According to the researchers, further studies – including during winter in the southern hemisphere – are needed to determine how this relationship works and the extent to which it drives Covid-19 case notification rates.
Previous research has identified a link between climate and occurrence of SARS-CoV cases in Hong Kong and China, and MERS-CoV cases in Saudi Arabia and a recent study on the Covid-19 outbreak in China found an association between transmission and daily temperature and relative humidity.
“The pandemic in China, Europe and North America happened in winter so we were interested to see if the association between COVID-19 cases and the climate was different in Australia in late summer and early autumn,” Ward said.
For the findings, the research team studied 749 locally acquired cases of Covid-19 – mostly in the Greater Sydney area of the state of New South Wales – between February 26 and March 31. The team matched the patients’ postcodes with the nearest weather observation station and studied the rainfall, temperature and humidity for the period January to March 2020.The study found lower humidity was associated with increased case notifications; a reduction in relative humidity of one per cent was predicted to be associated with an increase of Covid-19 cases by six per cent.

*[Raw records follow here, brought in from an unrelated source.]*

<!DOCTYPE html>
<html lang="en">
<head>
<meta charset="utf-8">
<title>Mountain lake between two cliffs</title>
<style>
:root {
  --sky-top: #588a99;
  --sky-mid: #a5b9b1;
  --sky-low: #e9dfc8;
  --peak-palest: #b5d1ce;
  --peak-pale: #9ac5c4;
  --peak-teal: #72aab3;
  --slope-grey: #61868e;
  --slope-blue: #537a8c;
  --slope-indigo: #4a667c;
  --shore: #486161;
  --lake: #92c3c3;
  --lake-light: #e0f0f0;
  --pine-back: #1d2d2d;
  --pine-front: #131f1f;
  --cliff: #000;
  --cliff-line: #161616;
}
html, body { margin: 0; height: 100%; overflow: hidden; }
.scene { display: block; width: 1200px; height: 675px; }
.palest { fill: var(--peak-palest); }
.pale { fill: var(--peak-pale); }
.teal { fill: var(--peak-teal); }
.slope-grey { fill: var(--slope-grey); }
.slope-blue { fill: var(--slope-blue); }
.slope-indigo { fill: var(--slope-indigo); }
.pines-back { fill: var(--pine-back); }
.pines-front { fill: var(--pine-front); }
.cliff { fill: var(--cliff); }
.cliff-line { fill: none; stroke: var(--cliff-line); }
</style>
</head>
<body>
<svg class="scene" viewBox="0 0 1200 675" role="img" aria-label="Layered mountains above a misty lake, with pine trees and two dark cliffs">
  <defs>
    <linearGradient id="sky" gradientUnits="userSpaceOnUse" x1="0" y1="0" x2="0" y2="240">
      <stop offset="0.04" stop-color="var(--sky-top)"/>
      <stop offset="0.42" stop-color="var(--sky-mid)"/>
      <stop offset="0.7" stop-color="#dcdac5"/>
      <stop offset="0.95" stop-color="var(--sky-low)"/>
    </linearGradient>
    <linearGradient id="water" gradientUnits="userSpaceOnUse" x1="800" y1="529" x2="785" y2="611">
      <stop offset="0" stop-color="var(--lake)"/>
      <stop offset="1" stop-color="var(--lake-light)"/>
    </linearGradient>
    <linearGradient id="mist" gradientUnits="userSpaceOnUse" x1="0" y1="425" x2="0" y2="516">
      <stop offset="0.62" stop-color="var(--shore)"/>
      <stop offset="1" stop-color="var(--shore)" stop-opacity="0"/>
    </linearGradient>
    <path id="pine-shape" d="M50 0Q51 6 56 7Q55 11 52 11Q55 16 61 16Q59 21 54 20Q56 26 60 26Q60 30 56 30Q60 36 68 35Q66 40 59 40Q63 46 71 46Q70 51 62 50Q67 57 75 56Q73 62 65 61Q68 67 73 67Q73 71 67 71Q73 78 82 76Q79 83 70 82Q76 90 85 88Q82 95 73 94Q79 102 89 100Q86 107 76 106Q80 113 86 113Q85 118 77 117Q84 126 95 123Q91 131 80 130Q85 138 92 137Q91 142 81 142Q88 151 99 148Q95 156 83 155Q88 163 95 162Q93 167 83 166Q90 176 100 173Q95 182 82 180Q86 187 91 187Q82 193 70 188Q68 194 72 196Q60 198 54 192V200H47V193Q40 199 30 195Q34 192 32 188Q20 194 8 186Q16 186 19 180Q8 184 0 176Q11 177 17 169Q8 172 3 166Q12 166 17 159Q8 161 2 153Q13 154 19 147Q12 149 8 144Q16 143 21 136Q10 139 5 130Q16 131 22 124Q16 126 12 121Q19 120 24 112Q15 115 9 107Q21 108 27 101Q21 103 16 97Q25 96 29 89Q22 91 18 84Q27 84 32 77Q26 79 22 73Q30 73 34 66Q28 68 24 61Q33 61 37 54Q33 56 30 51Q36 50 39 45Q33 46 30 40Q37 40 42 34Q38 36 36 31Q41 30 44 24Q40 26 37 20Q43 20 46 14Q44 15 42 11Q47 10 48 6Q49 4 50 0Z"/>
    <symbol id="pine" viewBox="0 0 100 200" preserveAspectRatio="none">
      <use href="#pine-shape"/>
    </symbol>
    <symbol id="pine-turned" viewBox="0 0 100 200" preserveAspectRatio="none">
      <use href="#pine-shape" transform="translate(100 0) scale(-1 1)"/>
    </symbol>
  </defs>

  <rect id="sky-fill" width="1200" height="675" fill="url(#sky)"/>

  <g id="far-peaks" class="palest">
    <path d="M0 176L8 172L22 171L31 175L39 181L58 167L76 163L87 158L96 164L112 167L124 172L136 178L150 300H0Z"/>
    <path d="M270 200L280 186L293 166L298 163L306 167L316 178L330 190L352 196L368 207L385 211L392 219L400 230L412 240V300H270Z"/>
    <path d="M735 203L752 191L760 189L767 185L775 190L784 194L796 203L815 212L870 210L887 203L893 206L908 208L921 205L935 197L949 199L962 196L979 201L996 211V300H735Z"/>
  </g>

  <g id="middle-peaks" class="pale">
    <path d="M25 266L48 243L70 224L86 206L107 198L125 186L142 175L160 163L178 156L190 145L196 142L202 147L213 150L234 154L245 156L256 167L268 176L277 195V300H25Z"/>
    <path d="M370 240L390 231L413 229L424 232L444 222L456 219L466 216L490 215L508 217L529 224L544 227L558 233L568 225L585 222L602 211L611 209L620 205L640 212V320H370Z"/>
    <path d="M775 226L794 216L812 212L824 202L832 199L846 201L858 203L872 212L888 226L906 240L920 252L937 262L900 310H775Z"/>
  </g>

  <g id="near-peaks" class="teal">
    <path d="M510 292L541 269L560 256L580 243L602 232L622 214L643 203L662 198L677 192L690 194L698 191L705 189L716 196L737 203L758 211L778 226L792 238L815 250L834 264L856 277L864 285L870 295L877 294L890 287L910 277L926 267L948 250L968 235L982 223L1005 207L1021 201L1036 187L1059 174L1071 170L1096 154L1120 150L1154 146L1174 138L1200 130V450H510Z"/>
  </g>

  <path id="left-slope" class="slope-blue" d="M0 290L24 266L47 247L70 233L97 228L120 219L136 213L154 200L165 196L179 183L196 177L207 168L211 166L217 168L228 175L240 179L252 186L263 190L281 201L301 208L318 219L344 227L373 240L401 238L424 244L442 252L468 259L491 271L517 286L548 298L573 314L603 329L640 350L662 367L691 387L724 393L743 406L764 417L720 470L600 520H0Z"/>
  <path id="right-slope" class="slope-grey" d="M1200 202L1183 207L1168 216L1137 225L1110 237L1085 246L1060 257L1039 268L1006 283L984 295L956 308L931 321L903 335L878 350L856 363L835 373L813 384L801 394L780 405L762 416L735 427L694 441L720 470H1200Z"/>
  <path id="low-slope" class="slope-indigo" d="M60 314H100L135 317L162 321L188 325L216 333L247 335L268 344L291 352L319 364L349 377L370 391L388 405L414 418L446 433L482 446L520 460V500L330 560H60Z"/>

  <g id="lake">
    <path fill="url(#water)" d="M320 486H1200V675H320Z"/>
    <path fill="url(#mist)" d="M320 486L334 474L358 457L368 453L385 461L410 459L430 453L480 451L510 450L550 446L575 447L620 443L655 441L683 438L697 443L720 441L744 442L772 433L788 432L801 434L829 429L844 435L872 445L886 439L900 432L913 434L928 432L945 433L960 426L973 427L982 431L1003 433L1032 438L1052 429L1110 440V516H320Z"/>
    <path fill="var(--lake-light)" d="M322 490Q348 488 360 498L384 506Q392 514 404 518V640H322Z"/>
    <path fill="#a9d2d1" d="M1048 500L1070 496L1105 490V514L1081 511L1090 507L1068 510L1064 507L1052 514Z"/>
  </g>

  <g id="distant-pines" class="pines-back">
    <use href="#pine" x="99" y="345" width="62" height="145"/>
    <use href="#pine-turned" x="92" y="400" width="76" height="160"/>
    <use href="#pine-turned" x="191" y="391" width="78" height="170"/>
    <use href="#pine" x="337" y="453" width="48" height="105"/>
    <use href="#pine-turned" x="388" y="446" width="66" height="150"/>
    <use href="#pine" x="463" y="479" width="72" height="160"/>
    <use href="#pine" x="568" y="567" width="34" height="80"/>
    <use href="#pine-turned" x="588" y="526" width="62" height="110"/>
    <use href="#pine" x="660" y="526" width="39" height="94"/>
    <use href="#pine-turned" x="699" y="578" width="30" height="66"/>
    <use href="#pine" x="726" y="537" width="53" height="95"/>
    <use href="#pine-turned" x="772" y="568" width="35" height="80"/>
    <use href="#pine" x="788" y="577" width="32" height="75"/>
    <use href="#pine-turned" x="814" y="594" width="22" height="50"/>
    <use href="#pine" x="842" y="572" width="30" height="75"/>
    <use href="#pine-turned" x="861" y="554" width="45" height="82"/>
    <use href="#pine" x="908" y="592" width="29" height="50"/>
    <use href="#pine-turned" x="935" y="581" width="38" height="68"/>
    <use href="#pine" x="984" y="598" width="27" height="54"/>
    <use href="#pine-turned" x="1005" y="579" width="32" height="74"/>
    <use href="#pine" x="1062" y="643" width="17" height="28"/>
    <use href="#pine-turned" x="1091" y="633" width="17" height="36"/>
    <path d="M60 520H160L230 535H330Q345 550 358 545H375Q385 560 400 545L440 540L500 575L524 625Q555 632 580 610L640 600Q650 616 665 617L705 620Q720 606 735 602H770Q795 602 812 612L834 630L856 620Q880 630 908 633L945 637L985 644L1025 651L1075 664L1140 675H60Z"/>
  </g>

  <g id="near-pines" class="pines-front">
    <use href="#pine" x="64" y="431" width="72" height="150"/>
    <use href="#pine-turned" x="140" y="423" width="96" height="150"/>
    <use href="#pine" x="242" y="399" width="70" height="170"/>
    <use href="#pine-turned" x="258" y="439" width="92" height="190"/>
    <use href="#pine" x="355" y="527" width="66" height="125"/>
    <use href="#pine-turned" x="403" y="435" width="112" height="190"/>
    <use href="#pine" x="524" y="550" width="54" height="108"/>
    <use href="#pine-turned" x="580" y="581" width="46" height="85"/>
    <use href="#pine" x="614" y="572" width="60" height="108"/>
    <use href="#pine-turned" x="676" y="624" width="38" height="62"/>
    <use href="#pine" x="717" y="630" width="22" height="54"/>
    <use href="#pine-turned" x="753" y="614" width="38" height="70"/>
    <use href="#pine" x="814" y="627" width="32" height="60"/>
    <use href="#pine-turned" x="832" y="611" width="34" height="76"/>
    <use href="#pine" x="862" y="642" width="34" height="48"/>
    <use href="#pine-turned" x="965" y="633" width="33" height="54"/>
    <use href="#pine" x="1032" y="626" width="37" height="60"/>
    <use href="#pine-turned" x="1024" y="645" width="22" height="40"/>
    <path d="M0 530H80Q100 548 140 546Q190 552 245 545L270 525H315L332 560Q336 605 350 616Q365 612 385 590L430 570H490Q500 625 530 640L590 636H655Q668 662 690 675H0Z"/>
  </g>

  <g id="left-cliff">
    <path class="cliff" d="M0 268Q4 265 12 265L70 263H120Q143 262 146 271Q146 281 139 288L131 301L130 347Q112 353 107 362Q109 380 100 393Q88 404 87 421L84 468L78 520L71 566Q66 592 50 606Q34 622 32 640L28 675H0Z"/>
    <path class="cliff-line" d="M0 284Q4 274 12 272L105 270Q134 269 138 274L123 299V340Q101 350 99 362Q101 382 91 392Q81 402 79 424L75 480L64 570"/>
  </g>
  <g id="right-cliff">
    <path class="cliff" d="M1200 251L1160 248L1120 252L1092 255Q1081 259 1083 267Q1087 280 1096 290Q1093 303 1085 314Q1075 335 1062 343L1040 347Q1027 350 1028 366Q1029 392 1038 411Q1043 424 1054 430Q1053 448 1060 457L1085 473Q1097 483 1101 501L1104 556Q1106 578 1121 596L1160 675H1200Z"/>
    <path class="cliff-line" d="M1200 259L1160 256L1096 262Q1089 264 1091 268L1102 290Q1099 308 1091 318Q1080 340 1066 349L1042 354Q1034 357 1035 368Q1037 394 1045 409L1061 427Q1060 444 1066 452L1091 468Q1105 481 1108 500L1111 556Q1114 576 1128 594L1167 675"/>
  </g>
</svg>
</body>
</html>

According to the researchers, there are biological reasons why humidity matters in the transmission of airborne viruses.”When the humidity is lower, the air is drier and it makes the aerosols smaller When you sneeze and cough those smaller infectious aerosols can stay suspended in the air for longer,” Ward said.
“That increases the exposure for other people. When the air is humid and the aerosols are larger and heavier, they fall and hit surfaces quicker,” he explained.
“This means we need to be careful coming into a dry winter. Ongoing testing and surveillance remain critical as we enter the winter months, when conditions may favour coronavirus spread,” Ward noted.